The course will cover classic perspectives on moral cognition and contrast those classic views and shortcomings with situated, i.e., embodied, extended, embedded, and enacted, perspectives on moral cognition. Especially Joshua Greene’s neuro- ethical dual process theory and the explicit marginalization of emotions in this view will be explored and criticised. The bias against emotion in this view will be traced back to the disembodied nature of classic cognitivist experimental paradigms. Through taking a situated perspective the goal of moral cognition shifts from accounting for abstract thought experiments from moral philosophy to the study of real-life moral problems. This perspective allows for a more nuanced view on the cognitive capacities involved in moral cognizing, uncovering the usefulness of emotions to navigate morally challenging situations and emphasizing the importance of the right kind of cultivation of cognitive processes.


The course aims to give an introductory understanding of the emerging field of moral cognition research. Furthermore situated perspectives on cognitive science as they pertain to moral cognition and emotions will be explored.


• Greene, J. D. (2015). Beyond point-and-shoot morality: Why cognitive (neuro) science matters for ethics. The Law & Ethics of Human Rights, 9(2), 141-172.
• Colombetti, G., & Torrance, S. (2009). Emotion and ethics: an inter-(en) active
approach.

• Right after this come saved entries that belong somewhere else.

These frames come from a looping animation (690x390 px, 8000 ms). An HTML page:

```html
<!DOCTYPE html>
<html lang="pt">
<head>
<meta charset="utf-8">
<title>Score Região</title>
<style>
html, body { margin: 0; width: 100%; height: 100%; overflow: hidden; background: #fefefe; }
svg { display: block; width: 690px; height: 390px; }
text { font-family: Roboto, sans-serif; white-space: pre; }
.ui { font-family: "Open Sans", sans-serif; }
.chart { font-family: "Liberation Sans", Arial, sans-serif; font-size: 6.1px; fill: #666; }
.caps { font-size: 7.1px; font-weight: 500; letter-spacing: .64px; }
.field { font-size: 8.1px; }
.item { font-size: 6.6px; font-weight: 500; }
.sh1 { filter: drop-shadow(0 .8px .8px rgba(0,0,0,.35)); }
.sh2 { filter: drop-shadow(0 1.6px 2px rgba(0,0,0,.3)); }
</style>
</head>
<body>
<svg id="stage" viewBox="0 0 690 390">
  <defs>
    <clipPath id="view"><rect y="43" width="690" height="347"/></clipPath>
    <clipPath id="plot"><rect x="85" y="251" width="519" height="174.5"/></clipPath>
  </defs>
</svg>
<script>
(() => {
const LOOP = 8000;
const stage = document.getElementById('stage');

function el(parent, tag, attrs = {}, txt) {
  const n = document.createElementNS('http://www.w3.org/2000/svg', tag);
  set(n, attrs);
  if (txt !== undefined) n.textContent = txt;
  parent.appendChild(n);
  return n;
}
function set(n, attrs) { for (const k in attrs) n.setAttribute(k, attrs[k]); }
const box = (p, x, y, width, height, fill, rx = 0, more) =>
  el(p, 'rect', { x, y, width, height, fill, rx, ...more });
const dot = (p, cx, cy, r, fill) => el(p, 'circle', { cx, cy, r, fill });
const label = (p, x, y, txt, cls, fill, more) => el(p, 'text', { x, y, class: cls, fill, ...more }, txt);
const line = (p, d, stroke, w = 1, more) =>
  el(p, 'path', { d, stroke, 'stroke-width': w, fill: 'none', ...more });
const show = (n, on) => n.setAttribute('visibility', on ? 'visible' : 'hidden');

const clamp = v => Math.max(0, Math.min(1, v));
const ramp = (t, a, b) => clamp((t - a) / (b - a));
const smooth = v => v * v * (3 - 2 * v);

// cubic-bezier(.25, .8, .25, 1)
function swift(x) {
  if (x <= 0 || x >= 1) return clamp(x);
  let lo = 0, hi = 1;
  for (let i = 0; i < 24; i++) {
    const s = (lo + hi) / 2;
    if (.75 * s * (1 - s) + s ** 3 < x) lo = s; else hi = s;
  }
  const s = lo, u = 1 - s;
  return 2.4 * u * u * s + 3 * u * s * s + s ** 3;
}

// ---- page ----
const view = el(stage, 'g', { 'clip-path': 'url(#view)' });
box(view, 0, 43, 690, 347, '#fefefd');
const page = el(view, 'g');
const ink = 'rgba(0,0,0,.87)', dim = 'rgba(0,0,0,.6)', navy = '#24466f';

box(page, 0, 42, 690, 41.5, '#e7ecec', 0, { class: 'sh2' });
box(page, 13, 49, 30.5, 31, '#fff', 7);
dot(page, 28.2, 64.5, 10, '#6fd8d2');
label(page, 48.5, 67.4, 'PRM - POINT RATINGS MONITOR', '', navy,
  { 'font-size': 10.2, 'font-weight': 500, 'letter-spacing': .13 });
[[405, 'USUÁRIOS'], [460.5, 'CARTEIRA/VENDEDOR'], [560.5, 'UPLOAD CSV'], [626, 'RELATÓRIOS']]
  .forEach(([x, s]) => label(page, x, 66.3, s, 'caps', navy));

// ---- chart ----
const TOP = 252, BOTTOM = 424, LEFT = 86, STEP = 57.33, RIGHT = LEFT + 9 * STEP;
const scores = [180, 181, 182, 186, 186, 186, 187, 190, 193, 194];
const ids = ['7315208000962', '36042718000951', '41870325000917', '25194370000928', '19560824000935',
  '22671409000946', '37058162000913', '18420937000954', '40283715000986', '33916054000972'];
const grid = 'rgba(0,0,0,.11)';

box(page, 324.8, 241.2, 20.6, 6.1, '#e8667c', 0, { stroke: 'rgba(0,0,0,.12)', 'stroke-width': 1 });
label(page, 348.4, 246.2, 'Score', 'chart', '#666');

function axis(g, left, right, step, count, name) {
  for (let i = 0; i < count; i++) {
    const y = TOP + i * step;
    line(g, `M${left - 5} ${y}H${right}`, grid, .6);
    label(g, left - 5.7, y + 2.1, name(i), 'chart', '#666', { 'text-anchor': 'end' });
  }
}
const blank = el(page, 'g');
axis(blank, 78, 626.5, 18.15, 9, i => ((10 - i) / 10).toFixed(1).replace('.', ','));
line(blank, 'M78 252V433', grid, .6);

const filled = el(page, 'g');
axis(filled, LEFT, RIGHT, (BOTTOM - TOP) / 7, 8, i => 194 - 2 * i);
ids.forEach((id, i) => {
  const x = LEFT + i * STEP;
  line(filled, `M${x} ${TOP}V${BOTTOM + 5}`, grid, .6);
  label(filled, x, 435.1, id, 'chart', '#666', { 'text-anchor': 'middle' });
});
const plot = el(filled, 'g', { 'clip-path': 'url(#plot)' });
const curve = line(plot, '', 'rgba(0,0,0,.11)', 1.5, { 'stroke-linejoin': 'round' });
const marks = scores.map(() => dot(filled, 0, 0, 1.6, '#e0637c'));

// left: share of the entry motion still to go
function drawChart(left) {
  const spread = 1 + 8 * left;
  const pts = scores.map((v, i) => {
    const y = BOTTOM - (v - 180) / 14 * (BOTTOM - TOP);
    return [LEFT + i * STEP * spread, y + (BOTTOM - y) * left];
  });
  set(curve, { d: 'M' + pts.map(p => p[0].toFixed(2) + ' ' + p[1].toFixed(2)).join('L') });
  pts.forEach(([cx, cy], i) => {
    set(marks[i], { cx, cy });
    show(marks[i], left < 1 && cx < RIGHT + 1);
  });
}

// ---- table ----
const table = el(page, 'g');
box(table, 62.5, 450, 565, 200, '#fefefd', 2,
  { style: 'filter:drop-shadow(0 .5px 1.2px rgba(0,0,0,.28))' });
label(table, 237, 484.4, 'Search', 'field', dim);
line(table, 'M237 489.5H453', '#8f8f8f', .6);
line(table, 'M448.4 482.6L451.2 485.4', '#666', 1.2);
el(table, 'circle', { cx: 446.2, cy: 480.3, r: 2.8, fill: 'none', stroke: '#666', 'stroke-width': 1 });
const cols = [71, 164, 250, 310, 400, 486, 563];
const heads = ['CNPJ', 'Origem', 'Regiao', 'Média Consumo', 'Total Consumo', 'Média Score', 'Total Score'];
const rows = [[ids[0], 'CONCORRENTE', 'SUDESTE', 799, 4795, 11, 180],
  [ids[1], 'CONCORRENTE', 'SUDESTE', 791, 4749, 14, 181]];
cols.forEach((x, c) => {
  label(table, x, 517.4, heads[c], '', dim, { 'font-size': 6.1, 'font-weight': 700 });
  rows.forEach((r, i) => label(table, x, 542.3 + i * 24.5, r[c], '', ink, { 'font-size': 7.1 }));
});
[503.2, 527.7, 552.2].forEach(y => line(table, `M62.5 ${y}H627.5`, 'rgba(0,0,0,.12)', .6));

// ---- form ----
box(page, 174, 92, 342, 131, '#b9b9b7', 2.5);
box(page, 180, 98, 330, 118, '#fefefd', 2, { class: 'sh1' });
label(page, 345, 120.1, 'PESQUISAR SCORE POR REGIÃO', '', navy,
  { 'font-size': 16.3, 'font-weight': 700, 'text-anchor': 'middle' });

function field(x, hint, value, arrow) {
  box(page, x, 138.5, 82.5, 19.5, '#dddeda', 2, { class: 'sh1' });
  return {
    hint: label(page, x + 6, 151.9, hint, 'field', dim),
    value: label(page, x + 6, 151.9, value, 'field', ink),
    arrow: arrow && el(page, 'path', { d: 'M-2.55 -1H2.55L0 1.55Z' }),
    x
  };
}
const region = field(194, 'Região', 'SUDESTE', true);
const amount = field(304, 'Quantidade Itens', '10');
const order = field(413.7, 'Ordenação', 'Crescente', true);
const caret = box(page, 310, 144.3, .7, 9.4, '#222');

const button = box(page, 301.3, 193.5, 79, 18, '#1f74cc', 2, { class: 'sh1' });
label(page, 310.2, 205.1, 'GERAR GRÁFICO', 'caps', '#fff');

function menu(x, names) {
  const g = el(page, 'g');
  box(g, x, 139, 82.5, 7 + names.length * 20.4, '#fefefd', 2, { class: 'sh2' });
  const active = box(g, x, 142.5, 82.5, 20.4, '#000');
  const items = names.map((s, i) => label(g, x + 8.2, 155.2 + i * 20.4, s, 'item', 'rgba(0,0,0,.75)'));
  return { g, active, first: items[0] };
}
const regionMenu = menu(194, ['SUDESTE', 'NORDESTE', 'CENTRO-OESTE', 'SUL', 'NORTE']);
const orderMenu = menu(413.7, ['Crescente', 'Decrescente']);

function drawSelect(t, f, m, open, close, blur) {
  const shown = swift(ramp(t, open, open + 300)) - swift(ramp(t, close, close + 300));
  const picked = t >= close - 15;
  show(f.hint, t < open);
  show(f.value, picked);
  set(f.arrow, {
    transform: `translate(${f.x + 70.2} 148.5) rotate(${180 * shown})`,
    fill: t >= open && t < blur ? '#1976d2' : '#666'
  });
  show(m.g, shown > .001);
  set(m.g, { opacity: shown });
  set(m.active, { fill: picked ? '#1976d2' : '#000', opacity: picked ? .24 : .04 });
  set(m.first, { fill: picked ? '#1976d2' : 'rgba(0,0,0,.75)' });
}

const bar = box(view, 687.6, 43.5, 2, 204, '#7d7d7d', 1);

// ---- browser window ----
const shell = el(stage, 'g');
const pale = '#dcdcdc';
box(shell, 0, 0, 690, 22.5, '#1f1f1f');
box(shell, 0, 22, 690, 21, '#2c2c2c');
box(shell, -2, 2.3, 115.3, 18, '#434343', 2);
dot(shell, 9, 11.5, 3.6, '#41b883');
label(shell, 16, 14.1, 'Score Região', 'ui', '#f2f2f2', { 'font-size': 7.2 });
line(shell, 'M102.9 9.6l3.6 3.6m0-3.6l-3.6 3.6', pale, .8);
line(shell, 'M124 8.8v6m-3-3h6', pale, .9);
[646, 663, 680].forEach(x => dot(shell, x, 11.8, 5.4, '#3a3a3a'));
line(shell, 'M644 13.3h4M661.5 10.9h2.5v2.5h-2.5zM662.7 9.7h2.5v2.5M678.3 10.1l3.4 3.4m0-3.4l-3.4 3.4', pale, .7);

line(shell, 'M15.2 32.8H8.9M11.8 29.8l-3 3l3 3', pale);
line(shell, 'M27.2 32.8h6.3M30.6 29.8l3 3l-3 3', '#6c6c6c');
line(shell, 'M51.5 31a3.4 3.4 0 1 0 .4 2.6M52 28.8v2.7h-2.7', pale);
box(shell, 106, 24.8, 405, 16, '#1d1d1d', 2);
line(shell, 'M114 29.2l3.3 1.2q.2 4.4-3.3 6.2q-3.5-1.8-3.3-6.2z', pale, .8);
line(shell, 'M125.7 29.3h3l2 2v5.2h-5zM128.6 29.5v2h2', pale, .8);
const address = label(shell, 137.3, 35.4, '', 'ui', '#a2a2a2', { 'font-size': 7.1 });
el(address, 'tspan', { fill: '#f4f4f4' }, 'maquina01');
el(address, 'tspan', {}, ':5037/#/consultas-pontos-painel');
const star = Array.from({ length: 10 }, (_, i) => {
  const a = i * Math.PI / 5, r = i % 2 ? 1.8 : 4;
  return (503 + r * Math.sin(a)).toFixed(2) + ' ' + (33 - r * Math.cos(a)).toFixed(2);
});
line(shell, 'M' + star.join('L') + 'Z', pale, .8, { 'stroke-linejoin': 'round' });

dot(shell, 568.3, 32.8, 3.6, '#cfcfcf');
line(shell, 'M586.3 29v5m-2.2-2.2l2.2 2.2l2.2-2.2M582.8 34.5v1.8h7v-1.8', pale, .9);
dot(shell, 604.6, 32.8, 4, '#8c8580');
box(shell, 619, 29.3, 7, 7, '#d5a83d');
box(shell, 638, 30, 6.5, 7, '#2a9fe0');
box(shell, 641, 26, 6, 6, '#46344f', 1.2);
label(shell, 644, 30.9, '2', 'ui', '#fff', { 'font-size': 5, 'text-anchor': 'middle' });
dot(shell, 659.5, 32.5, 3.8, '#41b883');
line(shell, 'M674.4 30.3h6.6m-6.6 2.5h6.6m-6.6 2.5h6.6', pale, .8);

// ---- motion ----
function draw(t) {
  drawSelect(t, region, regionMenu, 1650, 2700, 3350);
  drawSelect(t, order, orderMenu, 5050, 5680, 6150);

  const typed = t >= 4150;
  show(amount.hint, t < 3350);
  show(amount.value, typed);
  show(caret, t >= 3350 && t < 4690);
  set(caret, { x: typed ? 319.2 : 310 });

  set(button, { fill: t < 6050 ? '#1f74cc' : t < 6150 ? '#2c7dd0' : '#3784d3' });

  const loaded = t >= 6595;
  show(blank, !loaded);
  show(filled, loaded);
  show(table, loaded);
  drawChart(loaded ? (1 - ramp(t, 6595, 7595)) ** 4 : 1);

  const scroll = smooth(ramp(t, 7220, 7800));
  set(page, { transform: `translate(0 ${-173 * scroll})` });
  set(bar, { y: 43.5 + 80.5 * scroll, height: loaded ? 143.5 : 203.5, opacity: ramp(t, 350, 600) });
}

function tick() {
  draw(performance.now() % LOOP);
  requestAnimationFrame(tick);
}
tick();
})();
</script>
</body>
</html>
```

Phenomenology and the Cognitive Sciences, 8(4), 505.
• Stephan, A., Walter, S., & Wilutzky, W. (2014). Emotions beyond brain and
body. Philosophical Psychology, 27(1), 65-81.
• Greene, J. (2014). Moral tribes: Emotion, reason, and the gap between us and them.
• Railton, P. (2014). The affective dog and its rational tale: Intuition and
attunement. Ethics, 124(4), 813-859.
• Greene, J. D. (2017). The rat-a-gorical imperative: Moral intuition and the limits of affective learning. Cognition.

Course location

Hörsaal 4

Course requirements

Instructor information.

MSc Lasse Bergmann


RTG Situated Cognition Workgroup Philosophy of Mind and Cognition Institute of Cognitive Science Osnabrück University


2017-2020 PhD, Cognitive Science, Osnabrück University, Germany 2015-2017 M.Sc. Cognitive Science, Osnabrück University, Germany 2012-2015 B.Sc. Cognitive Science, Osnabrück University, Germany